Exercise requirements: In the entries below, spot each line with the word "scale" and copy it.
........
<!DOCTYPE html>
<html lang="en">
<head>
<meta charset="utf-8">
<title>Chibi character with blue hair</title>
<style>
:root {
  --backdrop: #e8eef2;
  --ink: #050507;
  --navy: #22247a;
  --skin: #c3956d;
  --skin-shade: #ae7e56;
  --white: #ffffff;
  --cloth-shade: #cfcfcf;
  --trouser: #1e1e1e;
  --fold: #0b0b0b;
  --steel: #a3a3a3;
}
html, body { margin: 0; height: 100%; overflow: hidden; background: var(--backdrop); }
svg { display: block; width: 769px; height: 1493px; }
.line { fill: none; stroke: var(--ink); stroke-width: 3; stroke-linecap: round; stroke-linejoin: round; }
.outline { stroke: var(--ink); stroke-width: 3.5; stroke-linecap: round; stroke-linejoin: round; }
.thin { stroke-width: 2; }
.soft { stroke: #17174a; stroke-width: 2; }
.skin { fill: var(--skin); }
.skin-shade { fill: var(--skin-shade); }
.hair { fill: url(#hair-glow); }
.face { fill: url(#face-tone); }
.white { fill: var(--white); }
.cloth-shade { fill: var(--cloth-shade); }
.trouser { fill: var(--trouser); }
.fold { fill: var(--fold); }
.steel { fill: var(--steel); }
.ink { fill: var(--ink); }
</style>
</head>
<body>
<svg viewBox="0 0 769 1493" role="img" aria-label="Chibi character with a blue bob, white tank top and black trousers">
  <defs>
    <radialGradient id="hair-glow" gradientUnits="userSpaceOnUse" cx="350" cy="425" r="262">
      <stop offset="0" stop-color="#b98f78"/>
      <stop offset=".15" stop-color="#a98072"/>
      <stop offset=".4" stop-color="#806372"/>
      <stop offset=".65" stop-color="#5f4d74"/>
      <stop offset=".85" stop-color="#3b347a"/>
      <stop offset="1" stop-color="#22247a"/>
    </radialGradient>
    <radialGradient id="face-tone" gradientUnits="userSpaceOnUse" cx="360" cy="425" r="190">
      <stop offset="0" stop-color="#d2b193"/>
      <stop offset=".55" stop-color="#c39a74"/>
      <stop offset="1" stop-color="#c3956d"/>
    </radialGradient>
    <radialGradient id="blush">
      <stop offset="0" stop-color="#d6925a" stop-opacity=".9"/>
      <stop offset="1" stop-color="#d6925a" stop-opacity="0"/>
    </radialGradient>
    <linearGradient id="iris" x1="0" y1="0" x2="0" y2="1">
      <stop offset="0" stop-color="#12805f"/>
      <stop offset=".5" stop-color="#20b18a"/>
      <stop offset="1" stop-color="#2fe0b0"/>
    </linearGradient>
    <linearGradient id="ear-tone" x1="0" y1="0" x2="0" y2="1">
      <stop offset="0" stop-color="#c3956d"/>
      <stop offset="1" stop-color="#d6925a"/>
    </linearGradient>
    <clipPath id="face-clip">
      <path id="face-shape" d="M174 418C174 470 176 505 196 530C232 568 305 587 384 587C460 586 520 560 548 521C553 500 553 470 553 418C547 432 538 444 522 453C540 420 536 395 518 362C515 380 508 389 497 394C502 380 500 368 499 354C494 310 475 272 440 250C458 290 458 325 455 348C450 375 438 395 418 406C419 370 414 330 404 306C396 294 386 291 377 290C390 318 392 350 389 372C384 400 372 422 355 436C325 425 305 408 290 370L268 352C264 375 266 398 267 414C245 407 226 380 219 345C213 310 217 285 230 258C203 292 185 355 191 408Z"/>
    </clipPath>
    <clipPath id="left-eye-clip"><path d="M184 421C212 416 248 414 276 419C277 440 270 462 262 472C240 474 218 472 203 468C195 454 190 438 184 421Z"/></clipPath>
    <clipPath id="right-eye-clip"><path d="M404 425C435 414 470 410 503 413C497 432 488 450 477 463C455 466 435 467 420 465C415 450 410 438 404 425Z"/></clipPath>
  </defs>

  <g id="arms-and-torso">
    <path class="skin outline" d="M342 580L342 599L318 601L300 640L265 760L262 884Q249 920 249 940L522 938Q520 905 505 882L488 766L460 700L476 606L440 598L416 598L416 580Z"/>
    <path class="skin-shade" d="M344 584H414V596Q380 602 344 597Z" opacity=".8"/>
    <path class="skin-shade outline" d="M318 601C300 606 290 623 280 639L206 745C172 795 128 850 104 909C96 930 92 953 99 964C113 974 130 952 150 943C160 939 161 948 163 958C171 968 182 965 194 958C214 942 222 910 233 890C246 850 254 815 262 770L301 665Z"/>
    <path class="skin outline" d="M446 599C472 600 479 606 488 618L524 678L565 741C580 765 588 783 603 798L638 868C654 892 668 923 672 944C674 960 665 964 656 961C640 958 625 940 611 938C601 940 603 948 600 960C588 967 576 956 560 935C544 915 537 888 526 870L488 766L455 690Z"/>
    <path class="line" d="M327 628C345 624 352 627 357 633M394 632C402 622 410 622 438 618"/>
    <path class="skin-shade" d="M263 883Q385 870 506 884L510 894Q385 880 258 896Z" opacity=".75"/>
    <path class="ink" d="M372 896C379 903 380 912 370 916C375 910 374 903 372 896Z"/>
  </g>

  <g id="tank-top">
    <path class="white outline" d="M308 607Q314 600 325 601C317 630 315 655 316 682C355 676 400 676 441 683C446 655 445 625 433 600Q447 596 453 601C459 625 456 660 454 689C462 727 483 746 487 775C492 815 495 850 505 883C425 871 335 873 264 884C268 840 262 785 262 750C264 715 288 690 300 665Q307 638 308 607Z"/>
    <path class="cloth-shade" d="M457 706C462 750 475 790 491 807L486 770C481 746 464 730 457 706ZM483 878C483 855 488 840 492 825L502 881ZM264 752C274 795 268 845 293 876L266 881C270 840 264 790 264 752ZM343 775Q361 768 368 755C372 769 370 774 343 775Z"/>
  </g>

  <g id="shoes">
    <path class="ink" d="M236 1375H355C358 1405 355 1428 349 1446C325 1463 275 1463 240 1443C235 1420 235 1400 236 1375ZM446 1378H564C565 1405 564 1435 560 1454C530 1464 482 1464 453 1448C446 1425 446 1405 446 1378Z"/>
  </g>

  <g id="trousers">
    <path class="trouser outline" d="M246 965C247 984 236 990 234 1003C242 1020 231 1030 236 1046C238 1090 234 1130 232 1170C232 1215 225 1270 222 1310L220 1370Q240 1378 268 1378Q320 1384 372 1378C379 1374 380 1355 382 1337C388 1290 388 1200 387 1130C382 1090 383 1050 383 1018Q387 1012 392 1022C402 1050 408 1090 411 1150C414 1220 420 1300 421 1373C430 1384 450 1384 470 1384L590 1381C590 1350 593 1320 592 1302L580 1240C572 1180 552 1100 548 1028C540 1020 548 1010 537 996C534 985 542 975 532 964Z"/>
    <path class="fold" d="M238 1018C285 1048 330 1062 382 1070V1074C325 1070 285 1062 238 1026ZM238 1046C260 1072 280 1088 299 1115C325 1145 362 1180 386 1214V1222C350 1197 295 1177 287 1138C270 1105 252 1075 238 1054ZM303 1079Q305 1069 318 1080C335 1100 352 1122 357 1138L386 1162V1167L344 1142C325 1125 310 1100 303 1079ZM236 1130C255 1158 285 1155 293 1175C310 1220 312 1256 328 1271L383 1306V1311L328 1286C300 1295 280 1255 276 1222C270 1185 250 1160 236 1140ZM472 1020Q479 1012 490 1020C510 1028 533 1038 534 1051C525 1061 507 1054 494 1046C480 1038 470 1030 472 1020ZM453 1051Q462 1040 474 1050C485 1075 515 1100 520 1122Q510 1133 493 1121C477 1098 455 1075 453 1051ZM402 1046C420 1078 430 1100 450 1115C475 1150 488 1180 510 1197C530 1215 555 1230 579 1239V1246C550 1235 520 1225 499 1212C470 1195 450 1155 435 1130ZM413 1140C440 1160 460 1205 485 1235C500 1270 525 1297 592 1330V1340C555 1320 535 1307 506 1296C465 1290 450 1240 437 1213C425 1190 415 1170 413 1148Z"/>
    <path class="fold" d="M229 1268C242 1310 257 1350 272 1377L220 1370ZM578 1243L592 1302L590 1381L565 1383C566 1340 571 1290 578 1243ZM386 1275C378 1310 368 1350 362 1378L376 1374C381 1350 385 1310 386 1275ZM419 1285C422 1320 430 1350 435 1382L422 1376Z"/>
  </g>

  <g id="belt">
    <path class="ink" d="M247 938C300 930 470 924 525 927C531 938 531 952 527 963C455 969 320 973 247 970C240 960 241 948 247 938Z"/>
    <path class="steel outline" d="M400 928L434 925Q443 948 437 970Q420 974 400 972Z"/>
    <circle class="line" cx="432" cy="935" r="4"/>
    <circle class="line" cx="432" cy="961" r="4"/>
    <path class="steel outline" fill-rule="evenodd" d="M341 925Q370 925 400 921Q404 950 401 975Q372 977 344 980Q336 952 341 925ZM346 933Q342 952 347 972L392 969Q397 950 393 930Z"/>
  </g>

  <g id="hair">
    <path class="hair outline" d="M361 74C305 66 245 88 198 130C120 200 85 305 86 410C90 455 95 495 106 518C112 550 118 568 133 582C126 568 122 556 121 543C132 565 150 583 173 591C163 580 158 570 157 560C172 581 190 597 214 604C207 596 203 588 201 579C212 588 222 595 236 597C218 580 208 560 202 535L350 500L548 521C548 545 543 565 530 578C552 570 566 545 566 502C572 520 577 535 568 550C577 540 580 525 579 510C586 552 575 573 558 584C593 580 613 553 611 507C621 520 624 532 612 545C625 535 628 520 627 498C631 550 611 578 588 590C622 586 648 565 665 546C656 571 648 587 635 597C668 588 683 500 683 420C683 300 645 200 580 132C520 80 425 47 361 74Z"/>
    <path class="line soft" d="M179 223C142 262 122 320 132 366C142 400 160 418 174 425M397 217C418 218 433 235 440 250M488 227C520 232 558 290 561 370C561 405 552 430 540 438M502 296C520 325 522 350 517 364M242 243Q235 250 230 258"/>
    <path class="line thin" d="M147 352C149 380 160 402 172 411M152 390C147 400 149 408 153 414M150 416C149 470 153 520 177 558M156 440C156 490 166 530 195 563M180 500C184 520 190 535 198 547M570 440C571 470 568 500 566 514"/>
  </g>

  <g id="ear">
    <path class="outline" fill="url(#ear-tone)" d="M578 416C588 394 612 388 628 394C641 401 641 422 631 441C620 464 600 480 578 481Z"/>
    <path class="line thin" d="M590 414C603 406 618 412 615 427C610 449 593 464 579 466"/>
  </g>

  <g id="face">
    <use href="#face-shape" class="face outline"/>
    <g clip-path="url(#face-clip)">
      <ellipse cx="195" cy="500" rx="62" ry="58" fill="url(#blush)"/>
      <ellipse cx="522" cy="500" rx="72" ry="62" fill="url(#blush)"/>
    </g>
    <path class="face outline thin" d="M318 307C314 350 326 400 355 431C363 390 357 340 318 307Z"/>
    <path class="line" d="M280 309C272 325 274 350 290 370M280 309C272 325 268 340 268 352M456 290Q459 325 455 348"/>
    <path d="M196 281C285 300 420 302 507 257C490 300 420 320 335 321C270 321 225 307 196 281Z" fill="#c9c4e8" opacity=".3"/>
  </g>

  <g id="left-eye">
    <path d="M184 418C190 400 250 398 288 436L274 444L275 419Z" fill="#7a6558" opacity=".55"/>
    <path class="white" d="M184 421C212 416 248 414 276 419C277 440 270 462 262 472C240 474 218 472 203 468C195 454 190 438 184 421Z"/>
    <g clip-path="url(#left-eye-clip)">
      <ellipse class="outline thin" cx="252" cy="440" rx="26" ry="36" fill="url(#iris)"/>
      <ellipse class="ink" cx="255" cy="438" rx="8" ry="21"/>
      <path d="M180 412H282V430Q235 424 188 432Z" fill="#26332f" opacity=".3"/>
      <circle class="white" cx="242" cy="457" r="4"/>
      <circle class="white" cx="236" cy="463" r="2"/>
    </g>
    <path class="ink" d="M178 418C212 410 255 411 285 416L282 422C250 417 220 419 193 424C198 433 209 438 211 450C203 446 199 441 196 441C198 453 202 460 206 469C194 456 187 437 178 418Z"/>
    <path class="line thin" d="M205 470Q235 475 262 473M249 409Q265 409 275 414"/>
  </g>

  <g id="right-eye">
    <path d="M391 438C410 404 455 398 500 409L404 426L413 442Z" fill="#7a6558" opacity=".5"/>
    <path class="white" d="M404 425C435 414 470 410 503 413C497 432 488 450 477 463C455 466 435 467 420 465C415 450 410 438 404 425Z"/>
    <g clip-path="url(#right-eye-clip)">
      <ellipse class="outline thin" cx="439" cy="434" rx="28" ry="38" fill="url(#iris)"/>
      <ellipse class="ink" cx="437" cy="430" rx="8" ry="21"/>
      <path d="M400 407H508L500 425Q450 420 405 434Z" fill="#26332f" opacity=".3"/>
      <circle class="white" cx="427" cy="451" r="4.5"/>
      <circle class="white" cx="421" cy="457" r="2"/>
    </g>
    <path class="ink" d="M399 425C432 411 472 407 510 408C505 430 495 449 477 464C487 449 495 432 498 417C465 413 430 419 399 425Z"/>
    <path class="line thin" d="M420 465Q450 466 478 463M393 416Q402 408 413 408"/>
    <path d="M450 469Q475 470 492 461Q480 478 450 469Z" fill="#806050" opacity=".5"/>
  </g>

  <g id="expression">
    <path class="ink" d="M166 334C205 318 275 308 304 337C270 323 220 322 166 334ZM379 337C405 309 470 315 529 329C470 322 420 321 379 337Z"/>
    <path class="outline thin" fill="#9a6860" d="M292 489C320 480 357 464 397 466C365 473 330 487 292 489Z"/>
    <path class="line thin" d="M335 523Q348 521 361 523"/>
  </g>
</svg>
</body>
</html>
........
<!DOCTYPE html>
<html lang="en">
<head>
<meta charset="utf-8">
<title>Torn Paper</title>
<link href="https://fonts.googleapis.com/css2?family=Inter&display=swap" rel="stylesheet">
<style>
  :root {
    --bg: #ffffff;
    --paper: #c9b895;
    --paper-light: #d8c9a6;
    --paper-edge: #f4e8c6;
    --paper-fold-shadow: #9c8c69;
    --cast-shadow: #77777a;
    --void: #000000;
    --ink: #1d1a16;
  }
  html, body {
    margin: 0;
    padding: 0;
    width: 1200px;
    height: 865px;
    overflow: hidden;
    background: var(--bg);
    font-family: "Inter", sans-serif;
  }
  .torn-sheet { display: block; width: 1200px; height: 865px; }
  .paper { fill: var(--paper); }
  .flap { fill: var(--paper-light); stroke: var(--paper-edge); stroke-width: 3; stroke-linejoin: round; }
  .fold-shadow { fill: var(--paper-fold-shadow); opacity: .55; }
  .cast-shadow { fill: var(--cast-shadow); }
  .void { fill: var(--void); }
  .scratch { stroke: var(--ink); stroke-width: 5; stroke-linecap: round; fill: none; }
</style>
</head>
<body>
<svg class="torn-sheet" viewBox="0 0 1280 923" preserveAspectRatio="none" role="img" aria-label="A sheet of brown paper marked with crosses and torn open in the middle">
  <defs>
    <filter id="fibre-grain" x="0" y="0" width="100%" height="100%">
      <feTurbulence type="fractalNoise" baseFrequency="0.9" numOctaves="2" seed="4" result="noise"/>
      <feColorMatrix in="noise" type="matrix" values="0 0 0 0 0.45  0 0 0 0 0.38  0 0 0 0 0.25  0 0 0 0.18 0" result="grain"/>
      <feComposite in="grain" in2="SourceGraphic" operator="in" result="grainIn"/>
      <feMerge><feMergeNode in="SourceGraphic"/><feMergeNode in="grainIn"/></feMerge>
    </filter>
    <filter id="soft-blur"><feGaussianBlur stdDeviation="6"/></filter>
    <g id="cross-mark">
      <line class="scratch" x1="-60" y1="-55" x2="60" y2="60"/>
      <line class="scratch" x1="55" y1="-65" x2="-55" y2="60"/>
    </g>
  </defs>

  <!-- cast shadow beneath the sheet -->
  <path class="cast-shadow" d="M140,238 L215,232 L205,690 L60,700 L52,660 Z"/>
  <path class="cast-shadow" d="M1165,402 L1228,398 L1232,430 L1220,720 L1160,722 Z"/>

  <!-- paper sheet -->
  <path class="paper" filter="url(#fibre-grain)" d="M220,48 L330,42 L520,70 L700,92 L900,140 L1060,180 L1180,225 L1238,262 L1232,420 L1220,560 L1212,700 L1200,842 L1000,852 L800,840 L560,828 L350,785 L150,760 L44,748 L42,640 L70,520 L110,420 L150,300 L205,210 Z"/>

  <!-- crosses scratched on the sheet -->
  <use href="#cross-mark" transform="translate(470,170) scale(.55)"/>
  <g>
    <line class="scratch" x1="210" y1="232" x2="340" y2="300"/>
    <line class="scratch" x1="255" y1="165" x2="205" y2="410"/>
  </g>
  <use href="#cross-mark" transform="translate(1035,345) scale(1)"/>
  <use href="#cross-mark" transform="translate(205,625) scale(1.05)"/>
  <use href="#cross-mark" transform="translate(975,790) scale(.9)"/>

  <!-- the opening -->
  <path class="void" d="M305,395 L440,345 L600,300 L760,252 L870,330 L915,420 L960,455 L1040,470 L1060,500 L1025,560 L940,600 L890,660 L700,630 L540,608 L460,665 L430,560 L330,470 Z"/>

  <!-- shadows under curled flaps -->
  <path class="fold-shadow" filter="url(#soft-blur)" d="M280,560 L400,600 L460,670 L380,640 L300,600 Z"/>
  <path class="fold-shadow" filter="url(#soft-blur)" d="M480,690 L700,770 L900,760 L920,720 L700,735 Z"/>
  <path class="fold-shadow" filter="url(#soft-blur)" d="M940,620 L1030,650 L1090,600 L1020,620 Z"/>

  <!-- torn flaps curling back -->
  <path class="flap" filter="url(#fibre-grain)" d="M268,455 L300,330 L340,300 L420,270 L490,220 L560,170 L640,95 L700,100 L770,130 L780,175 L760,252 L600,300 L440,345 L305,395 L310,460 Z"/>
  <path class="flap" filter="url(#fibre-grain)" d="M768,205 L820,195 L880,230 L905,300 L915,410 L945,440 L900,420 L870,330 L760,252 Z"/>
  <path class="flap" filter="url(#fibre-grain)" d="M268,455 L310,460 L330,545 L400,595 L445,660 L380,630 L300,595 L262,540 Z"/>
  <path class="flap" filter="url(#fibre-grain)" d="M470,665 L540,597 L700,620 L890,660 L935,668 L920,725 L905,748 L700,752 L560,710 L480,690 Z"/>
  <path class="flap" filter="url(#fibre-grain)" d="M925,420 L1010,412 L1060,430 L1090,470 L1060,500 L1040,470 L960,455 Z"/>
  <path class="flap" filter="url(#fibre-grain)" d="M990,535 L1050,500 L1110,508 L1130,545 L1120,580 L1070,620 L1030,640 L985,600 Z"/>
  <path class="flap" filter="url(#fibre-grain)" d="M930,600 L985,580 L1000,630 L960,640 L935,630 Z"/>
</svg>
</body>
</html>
........
Exercise output:
  <use href="#cross-mark" transform="translate(470,170) scale(.55)"/>
  <use href="#cross-mark" transform="translate(1035,345) scale(1)"/>
  <use href="#cross-mark" transform="translate(205,625) scale(1.05)"/>
  <use href="#cross-mark" transform="translate(975,790) scale(.9)"/>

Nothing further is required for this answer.